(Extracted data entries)
=== Begin Enclosure ===
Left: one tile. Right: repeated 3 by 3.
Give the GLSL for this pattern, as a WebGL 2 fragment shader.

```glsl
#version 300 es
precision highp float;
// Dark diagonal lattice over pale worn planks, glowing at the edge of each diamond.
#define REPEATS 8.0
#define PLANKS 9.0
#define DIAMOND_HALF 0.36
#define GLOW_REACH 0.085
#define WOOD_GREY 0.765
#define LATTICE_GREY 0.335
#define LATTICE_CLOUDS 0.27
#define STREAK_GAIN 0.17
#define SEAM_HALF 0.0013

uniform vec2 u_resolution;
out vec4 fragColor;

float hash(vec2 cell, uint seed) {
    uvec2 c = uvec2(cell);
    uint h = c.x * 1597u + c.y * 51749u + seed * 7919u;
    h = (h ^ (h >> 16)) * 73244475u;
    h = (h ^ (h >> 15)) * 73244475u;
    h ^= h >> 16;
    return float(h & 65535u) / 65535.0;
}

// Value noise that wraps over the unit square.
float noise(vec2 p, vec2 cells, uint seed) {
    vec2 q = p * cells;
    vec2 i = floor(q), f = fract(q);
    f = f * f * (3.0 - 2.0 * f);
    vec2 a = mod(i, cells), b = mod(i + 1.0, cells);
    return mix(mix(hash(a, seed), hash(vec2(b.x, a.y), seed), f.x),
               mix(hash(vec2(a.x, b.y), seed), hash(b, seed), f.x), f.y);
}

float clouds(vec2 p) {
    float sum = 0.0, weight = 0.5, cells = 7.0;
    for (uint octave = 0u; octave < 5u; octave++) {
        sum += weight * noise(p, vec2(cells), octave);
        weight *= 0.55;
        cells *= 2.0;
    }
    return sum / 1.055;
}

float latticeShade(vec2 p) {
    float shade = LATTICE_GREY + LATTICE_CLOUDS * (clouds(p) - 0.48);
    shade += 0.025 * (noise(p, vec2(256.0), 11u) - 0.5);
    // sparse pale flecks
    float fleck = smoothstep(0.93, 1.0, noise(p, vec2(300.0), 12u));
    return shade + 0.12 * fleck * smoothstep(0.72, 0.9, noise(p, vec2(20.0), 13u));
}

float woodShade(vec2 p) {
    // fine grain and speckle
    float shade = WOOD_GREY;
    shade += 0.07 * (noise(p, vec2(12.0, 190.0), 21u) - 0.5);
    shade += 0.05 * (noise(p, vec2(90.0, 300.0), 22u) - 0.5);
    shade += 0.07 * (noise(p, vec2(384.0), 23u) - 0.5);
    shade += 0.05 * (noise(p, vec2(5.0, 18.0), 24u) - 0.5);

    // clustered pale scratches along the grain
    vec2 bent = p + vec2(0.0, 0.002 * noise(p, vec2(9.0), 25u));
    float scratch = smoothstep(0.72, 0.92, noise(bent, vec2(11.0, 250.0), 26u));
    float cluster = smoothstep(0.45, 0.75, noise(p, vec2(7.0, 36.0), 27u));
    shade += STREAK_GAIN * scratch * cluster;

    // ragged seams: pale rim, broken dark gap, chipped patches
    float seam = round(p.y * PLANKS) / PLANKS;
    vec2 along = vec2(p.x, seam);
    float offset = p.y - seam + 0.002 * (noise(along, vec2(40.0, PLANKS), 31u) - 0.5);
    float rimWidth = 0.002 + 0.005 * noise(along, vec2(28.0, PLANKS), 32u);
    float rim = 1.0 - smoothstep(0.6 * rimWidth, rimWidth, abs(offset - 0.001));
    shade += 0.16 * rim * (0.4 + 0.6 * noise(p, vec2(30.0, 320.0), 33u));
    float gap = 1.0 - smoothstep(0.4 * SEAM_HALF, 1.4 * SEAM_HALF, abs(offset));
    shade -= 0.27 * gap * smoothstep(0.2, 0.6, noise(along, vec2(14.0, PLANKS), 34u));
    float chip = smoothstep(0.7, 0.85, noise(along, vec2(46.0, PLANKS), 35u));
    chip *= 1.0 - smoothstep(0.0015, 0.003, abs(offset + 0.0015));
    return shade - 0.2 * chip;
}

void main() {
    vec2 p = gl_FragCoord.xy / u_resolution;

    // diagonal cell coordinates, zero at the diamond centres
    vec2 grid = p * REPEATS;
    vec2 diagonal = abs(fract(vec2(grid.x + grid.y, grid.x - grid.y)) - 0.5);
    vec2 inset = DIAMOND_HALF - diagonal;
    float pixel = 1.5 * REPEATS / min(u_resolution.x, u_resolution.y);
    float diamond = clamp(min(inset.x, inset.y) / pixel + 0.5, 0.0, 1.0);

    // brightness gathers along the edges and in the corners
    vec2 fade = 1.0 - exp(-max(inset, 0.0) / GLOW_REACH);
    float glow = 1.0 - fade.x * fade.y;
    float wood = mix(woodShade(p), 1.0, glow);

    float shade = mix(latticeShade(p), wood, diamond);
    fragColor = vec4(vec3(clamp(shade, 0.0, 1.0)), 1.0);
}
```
=== End Enclosure ===
=== Begin Enclosure ===
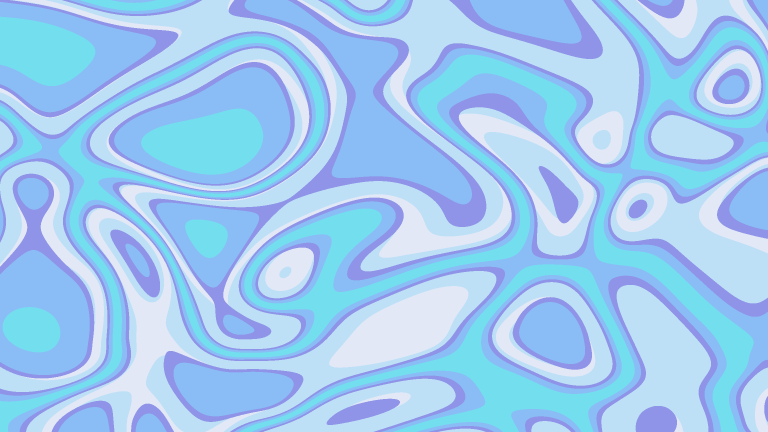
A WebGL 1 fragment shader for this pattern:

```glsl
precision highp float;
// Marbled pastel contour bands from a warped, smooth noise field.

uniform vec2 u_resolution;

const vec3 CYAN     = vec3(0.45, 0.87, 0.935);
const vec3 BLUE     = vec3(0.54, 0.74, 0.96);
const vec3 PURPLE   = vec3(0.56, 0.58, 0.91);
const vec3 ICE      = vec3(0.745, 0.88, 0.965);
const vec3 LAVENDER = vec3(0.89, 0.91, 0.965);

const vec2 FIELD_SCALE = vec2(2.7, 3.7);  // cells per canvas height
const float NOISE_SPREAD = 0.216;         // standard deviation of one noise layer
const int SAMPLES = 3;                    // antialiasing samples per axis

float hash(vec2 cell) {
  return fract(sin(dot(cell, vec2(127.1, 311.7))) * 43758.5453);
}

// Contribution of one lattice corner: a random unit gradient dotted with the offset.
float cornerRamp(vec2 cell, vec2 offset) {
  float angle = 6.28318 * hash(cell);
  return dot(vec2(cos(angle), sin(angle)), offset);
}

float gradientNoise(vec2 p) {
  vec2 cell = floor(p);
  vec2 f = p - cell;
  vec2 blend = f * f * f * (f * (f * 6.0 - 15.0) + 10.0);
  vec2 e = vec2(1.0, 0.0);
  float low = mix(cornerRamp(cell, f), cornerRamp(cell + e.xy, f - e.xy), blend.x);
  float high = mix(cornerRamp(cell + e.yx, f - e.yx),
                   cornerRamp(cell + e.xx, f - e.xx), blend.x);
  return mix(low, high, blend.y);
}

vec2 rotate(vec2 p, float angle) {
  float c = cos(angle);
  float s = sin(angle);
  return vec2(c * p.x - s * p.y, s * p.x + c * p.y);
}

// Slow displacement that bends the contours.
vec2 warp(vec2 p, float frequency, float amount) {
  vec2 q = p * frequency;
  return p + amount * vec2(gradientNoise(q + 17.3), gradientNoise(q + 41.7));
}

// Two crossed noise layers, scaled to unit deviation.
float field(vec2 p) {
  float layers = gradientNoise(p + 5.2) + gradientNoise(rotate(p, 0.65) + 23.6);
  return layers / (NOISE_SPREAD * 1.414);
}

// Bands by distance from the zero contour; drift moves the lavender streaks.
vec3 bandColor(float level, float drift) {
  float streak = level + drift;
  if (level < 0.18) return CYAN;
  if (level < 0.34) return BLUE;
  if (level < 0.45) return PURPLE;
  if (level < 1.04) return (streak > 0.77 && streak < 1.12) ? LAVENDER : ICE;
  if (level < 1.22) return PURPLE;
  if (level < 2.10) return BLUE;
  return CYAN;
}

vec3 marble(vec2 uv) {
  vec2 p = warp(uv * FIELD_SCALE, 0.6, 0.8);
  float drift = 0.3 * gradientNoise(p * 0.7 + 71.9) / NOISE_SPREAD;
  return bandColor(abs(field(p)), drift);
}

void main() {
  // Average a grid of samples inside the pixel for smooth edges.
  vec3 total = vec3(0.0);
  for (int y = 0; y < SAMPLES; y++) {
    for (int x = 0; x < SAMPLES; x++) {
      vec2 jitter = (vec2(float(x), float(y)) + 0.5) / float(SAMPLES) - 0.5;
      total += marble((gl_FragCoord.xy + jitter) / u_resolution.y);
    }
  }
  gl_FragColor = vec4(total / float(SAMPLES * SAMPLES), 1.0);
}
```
=== End Enclosure ===
Exercise:
Lines from the entries that contain the string "define" are what must be copied.

Final answer:
#define REPEATS 8.0
#define PLANKS 9.0
#define DIAMOND_HALF 0.36
#define GLOW_REACH 0.085
#define WOOD_GREY 0.765
#define LATTICE_GREY 0.335
#define LATTICE_CLOUDS 0.27
#define STREAK_GAIN 0.17
#define SEAM_HALF 0.0013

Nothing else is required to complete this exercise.